In response to this rabbinic question, a midrash is offered: "King Ahasueraus will experience the inability to have his command fulfilled. This was consistent with his character. Ahasueraus never wants to make choices or set priorities. He doesn't wish to ever choose between one advisor and another. And, he is always unable to take any firm stand or reject any specific request. This failure in the King's leadership always resulted in his accepting the advice of the last person he spoke with. When Ahasueraus listened to Haman, and then to Esther, he gives them both equal credibility. Its only when the King directly witnesses that Haman has evil intentions that he orders the evil Haman to be killed."
On Purim the rabbis ask of us:
* Are we ever like King Ahasueraus?

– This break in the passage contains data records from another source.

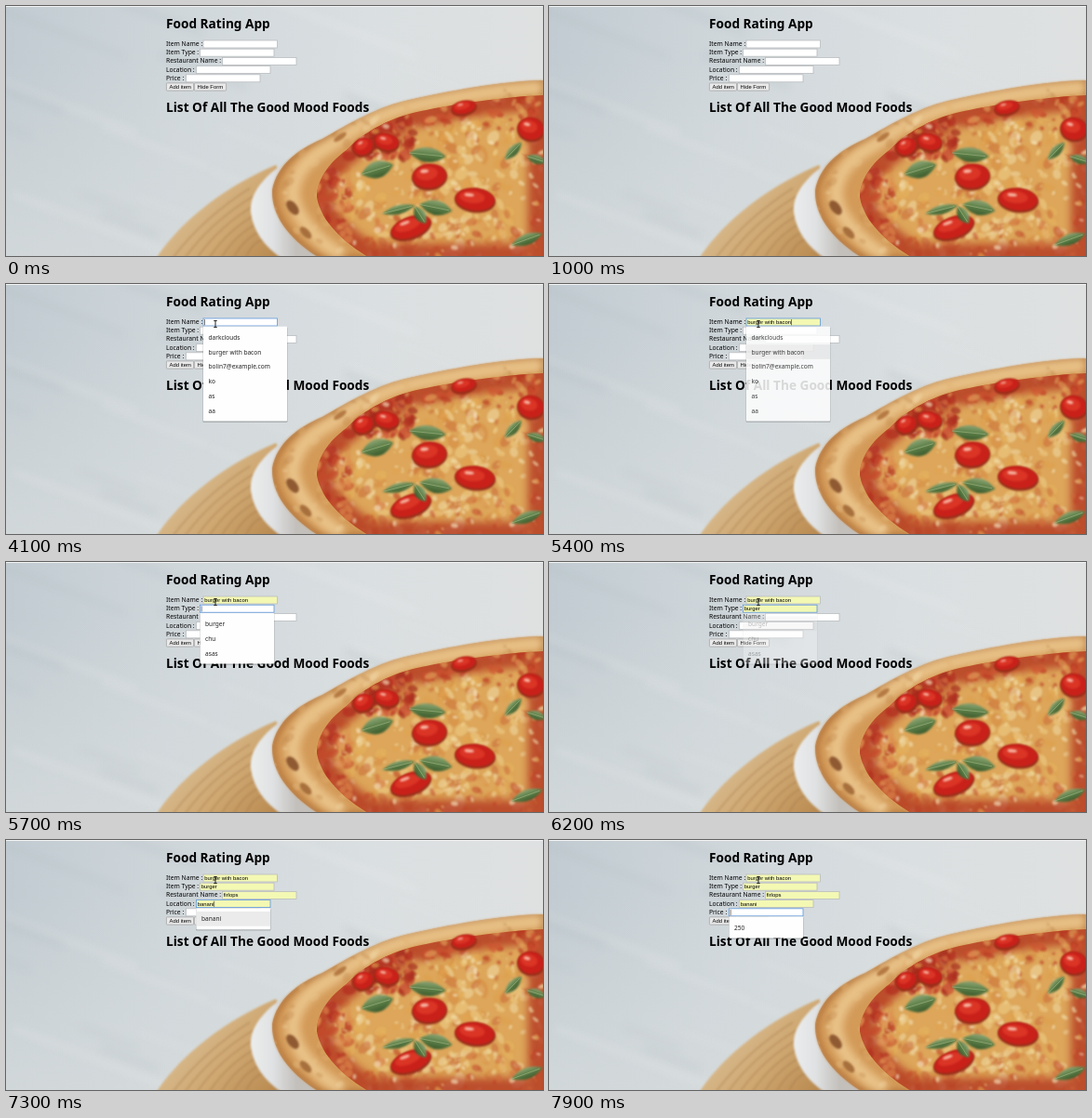
An HTML page with a canvas for the animation above (8000 ms loop, 577x269 px).

```html
<!DOCTYPE html>
<html lang="en">
<head>
<meta charset="utf-8">
<title>Food Rating App</title>
<style>
html, body { margin: 0; width: 577px; height: 269px; overflow: hidden; }
canvas, svg { position: absolute; left: 0; top: 0; }
.head { font: bold 13.65px "Noto Sans", sans-serif; }
.label { font: 6.75px "Noto Sans", sans-serif; }
.option { font: 6.55px "Noto Sans", sans-serif; }
.control { font: 5.9px "Liberation Sans", sans-serif; }
</style>
</head>
<body>
<canvas id="photo" width="577" height="269"></canvas>
<svg id="page" width="577" height="269"></svg>
<script>
const W = 577, H = 269, LOOP = 8000;
const ctx = document.getElementById('photo').getContext('2d');
const page = document.getElementById('page');

let seed = 11;
const rnd = () => (seed = (seed * 16807) % 2147483647) / 2147483647;

// ---------- backdrop ----------
function gradient(x0, y0, x1, y1, colors) {
  const g = ctx.createLinearGradient(x0, y0, x1, y1);
  colors.forEach((c, i) => g.addColorStop(i / (colors.length - 1), c));
  return g;
}

function fillPath(d, fill) {
  ctx.fillStyle = fill;
  ctx.fill(new Path2D(d));
}

function strokePath(d, color, width, blur = 0) {
  ctx.save();
  ctx.filter = `blur(${blur}px)`;
  ctx.strokeStyle = color;
  ctx.lineWidth = width;
  ctx.stroke(new Path2D(d));
  ctx.restore();
}

function ellipse(x, y, rx, ry, angle, fill) {
  ctx.fillStyle = fill;
  ctx.beginPath();
  ctx.ellipse(x, y, rx, ry, angle, 0, 7);
  ctx.fill();
}

function scatter(count, colors, [x, y, w, h], min, max, alpha) {
  ctx.globalAlpha = alpha;
  for (let i = 0; i < count; i++) {
    const r = min + rnd() * (max - min);
    ellipse(x + rnd() * w, y + rnd() * h, r, r * (0.4 + rnd() * 0.4), rnd() * 3,
      colors[Math.floor(rnd() * colors.length)]);
  }
  ctx.globalAlpha = 1;
}

function clipped(d, draw) {
  ctx.save();
  ctx.clip(new Path2D(d));
  draw();
  ctx.restore();
}

function tomato(x, y, rx, ry, angle) {
  ellipse(x, y + 1.5, rx + 1, ry + 1, angle, '#94301a');
  ellipse(x, y, rx, ry, angle, '#c9211a');
  ellipse(x - rx * 0.15, y - ry * 0.2, rx * 0.65, ry * 0.55, angle, '#db3526');
  ellipse(x - rx * 0.3, y - ry * 0.4, rx * 0.25, ry * 0.15, angle, '#f7b3a0');
}

function leaf(x, y, length, width, angle) {
  ctx.save();
  ctx.translate(x, y);
  ctx.rotate(angle);
  fillPath(`M${-length} 0Q0 ${-width * 2} ${length} 0Q0 ${width * 2} ${-length} 0`,
    gradient(0, -width, 0, width, ['#8ba574', '#5d7f48', '#3a5a2c']));
  strokePath(`M${-length} 0H${length * 0.8}`, '#a3b786', 0.6);
  ctx.restore();
}

function drawTable() {
  ctx.fillStyle = gradient(0, 20, W, 60, ['#c1cbd1', '#d0d7db', '#dadfe1', '#dfe1e1']);
  ctx.fillRect(0, 0, W, H);
  ctx.fillStyle = gradient(0, 60, 0, H, ['rgba(214,219,220,0)', 'rgba(214,219,220,.75)']);
  ctx.fillRect(0, 0, W, H);
  for (let i = 0; i < 24; i++) {
    const x = rnd() * 520 - 80, y = rnd() * 290 - 30, len = 60 + rnd() * 150;
    strokePath(`M${x} ${y}l${len} ${len * 0.38}`,
      i % 2 ? 'rgba(240,243,243,.18)' : 'rgba(150,162,172,.13)', 3 + rnd() * 6, 4);
  }

  ctx.filter = 'blur(1px)';
  fillPath('M161 272C180 242 222 200 290 171L345 272Z',
    gradient(200, 190, 290, 269, ['#d9bd93', '#cfa872', '#b98a50']));
  for (let i = 0; i < 7; i++) {
    strokePath(`M${180 + i * 13} 270Q${212 + i * 9} ${228 + i * 4} ${262 + i * 3} ${196 + i * 9}`,
      'rgba(150,104,58,.3)', 1.5, 1);
  }
  fillPath('M310 162C278 180 261 202 263 222Q267 252 297 272H360Z',
    gradient(262, 0, 312, 0, ['#eceeee', '#dfe1e2', '#c3c0bc']));
}

function drawPizza() {
  const crust = 'M577 80C530 81 475 92 434 101C400 108 368 127 340 143' +
    'C312 155 291 172 286 198C285 225 303 250 338 272H577Z';
  const ridge = 'M577 87C530 89 478 98 440 106C405 113 375 130 352 148' +
    'C325 162 309 180 308 202C310 225 330 250 362 270';
  const filling = 'M577 96C530 98 480 106 446 113C415 119 385 135 366 155' +
    'C345 170 334 188 334 206C338 228 356 250 392 272H577Z';

  ctx.filter = 'blur(.9px)';
  fillPath(crust, '#d39a58');
  clipped(crust, () => {
    strokePath(crust, 'rgba(165,100,48,.6)', 8, 3);
    strokePath(ridge, 'rgba(240,208,154,.75)', 15, 4);
    scatter(190, ['#f0d6a6', '#e9c48a', '#c48a4c', '#e2b273', '#b67a42'],
      [283, 78, 294, 192], 2, 7, 0.35);
    ellipse(308, 217, 9, 5, 0.9, '#8f5931');
    ellipse(322, 244, 8, 4, 0.8, '#a66f3c');
    ellipse(359, 141, 8, 3, -0.6, '#b57a43');
  });

  fillPath(filling, '#dda65a');
  clipped(filling, () => {
    scatter(330, ['#efd08a', '#e6b55f', '#d58a42', '#f1dca8', '#dfa14c', '#c86a38'],
      [335, 95, 242, 175], 3, 9, 0.55);
    strokePath(filling, 'rgba(176,48,30,.75)', 32, 4);
    scatter(75, ['#b02c1f', '#c8452c', '#9f271b', '#d56d43'], [362, 122, 75, 42], 3, 8, 0.65);
    scatter(50, ['#b02c1f', '#c54a2c', '#dd8a4f'], [332, 172, 38, 90], 2, 7, 0.6);
    scatter(50, ['#b8331f', '#cf5230', '#e2a55c'], [425, 98, 152, 35], 2, 7, 0.6);
    scatter(36, ['#bd3f26', '#cf6838'], [385, 225, 190, 42], 2, 7, 0.5);
    scatter(170, ['#f8eac6', '#f0d795', '#e2a450', '#f4e2b4'], [350, 125, 227, 145], 1, 4, 0.6);
  });

  tomato(409, 146, 13, 9, 0.2);
  tomato(384, 151, 11, 9, -0.5);
  tomato(492, 109, 13, 7, -0.2);
  tomato(564, 132, 14, 12, 0.2);
  tomato(455, 183, 18, 13, -0.1);
  tomato(504, 208, 21, 12, 0.1);
  tomato(435, 238, 22, 11, -0.35);

  leaf(399, 176, 18, 9, -0.3);
  leaf(453, 160, 20, 8, 0.1);
  leaf(545, 156, 13, 5, -0.8);
  leaf(570, 165, 11, 5, 0.3);
  leaf(462, 217, 18, 8, 0.2);
  leaf(422, 219, 18, 5, -0.25);
  leaf(445, 225, 11, 6, 1);
  leaf(560, 251, 18, 6, -0.35);
}

function drawPhoto() {
  drawTable();
  drawPizza();
  ctx.filter = 'none';
  ctx.fillStyle = '#f3f3f3';
  ctx.fillRect(0, 0, W, 1);
}

// ---------- form ----------
const ROW_TOP = 36.6, ROW = 9.2, BOX_W = 79.5, BOX_H = 8.8, ITEM_H = 15.8;
const NEVER = 9999;

// Times in ms: focus, list open, choice highlighted, list fading, focus lost.
const fields = [
  { label: 'Item Name :', x: 212, listW: 90, pick: 1, times: [4100, 4100, 5100, 5400, 5600],
    options: ['darkclouds', 'burger with bacon', 'bolin7@example.com', 'ko', 'as', 'aa'] },
  { label: 'Item Type :', x: 208.5, pick: 0, times: [5600, 5600, 5800, 6100, 6300],
    options: ['burger', 'chu', 'asas'] },
  { label: 'Restaurant Name :', x: 232.5, pick: 0, times: [6300, 6500, 6700, 6800, 7000],
    options: ['firlops'] },
  { label: 'Location :', x: 204.5, pick: 0, times: [7000, 7100, 7300, 7400, 7600],
    options: ['banani'] },
  { label: 'Price :', x: 193.5, pick: 0, times: [7600, 7700, NEVER, NEVER, NEVER],
    options: ['250'] },
];

const pointerPath = [
  [2800, 118.5, 24], [2900, 190, 48], [3200, 179, 44], [3300, 240, 43],
  [3400, 285, 44], [3700, 250, 43], [3800, 219, 43], [3900, 225, 43],
];

const ruler = document.createElement('canvas').getContext('2d');
ruler.font = '5.9px "Liberation Sans", sans-serif';

const text = (cls, x, y, str, fill = '#000') =>
  `<text class="${cls}" x="${x}" y="${y}" fill="${fill}">${str}</text>`;
const rect = (x, y, w, h, fill, extra = '') =>
  `<rect x="${x}" y="${y}" width="${w}" height="${h}" fill="${fill}" ${extra}/>`;

// Arrowing down passes the first option on the way to the chosen one.
const choiceAt = (field, t) => t < field.times[2] + 100 ? 0 : field.pick;

function fieldMarkup(field, row, t) {
  const [focus, , highlight, , blur] = field.times;
  const y = ROW_TOP + row * ROW, { x } = field;
  const filled = t >= highlight, focused = t >= focus && t < blur;
  const value = filled ? field.options[choiceAt(field, t)] : '';
  let out = text('label', 172, y + 6.4, field.label) +
    rect(x, y + 0.4, BOX_W, BOX_H - 0.8, filled ? '#f3f8b3' : '#fff',
      `stroke="${focused ? '#5d97dc' : '#b9bcbf'}" stroke-width=".8"`) +
    text('control', x + 1.2, y + 6.3, value);
  if (focused && (t - focus) % 1000 < 600) {
    out += rect(x + 1.3 + ruler.measureText(value).width, y + 1.5, 0.6, 6.2, '#222');
  }
  return out;
}

function listMarkup(field, row, t) {
  const [, open, highlight, fade] = field.times;
  if (t < open || t >= fade + 200) return '';
  const alpha = t < fade ? 1 : t < fade + 100 ? 0.85 : 0.3;
  const x = field.x, y = ROW_TOP + row * ROW + 9.2;
  const w = field.listW || BOX_W, h = field.options.length * ITEM_H + 7;
  let out = rect(x - 0.5, y + 0.7, w + 1, h + 0.6, 'rgba(0,0,0,.2)', 'rx="1"') +
    rect(x, y, w, h, '#fefefe', 'rx=".8"');
  if (t >= highlight) {
    out += rect(x, y + 3.5 + choiceAt(field, t) * ITEM_H, w, ITEM_H, '#ebebeb');
  }
  field.options.forEach((option, i) => {
    out += text('option', x + 5.6, y + 14 + i * ITEM_H, option, '#222');
  });
  return `<g opacity="${alpha}">${out}</g>`;
}

function buttonMarkup(x, w, label) {
  return rect(x + 0.4, 82.9, w - 0.8, 8.2, '#e9e9e9', 'rx=".8" stroke="#a6a6a6" stroke-width=".8"') +
    text('control', x + 3.6, 89.2, label);
}

function pointerMarkup(t) {
  const at = pointerPath.filter(p => t >= p[0]).pop();
  if (!at) return '';
  const [start, x, y] = at;
  const shape = start === pointerPath[0][0]
    ? '<path d="M0 0V7.3L1.8 5.7 3 8.5 4.3 7.9 3.1 5.3H5.4Z" fill="#fff" stroke="#222" stroke-width=".8"/>'
    : '<path d="M-1.7-3.5H1.7M0-3.5V3.5M-1.7 3.5H1.7" fill="none" stroke="#222"/>';
  return `<g transform="translate(${x} ${y})">${shape}</g>`;
}

function render(t) {
  page.innerHTML =
    text('head', 172, 23.8, 'Food Rating App') +
    text('head', 172, 114, 'List Of All The Good Mood Foods') +
    fields.map((f, i) => fieldMarkup(f, i, t)).join('') +
    buttonMarkup(172, 30, 'Add item') +
    buttonMarkup(202, 35, 'Hide Form') +
    fields.map((f, i) => listMarkup(f, i, t)).join('') +
    pointerMarkup(t);
}

let shown = -1;
function tick() {
  const t = Math.floor((performance.now() % LOOP) / 100) * 100;
  if (t !== shown) render(shown = t);
  requestAnimationFrame(tick);
}

drawPhoto();
tick();
</script>
</body>
</html>
```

* Do we have the courage of an Esther and Mordecai?
* Will we stand up consistently and firmly against the evil Hamans of the world?
These questions are intended to be addressed both on an individual level and a communal level. Will we allow ourselves to be swayed in multiple directions by the myriad of different views, or will we stand firm for what we know to be right?
Queen Esther is the heroine of Purim who is the exact opposite of Ahasueraus. Risking her life, she stands up to confront the King. She refused to hide from her responsibility hoping that someone else might solve the problem.
As human beings and as Jews we each have the responsibility to maximize our strengths and capabilities so as to confront the darkness that imperils God's light within our world. We depend on our own moral compass when we need to make difficult decisions. We consider carefully the views of others, but ultimately we determine within ourselves what actions need to be pursued.
There is an ongoing debate as to how we can effectively address the serious issues that confront Jews today. The most serious external threat comes from those who are dedicated to the destruction of the Jewish State of Israel. Israel is not a perfect nation. America is not a perfect nation. Yet the enemies of Israel will hide behind double standards that disguise their own evil intentions. Some Jews are afraid to speak up. They are concerned that they will be indicted for their "special interests". However, the hallmark of America is that every citizen is entitled to advocate for their special interests and almost everyone does. Why should American Jews speak more softly on the existential threat to Israel than Americans would for any issue critically important to them?
One of the primary lessons of Purim is that when our enemy, Haman, said he wanted us dead, we believed him and acted accordingly. Today the enemies of the Jewish People and the Western World also say they wish us not to exist. We should believe what they declare is true and act accordingly. We might disagree on how to act in response to the threat, but we can't simply wish the problem away or pretend that it doesn't exist.
Let us be prompted by our Purim celebration to stand up and speak out just as Queen Esther so heroically did. We know the fate of the Jewish People when there is silence in response to the evil that threatens us. Are we willing to risk silence? Purim comes with its traditional noise makers to wake us up so as to blot out the sounds of silence in the face of evil. Purim reminds us what true leadership is and the reality that when we speak up and make our voices heard we can thwart the evil intentions that confront us. May God give us the strength to make sure we are heard.
Shabbat Shalom & Chag Purim Sameach,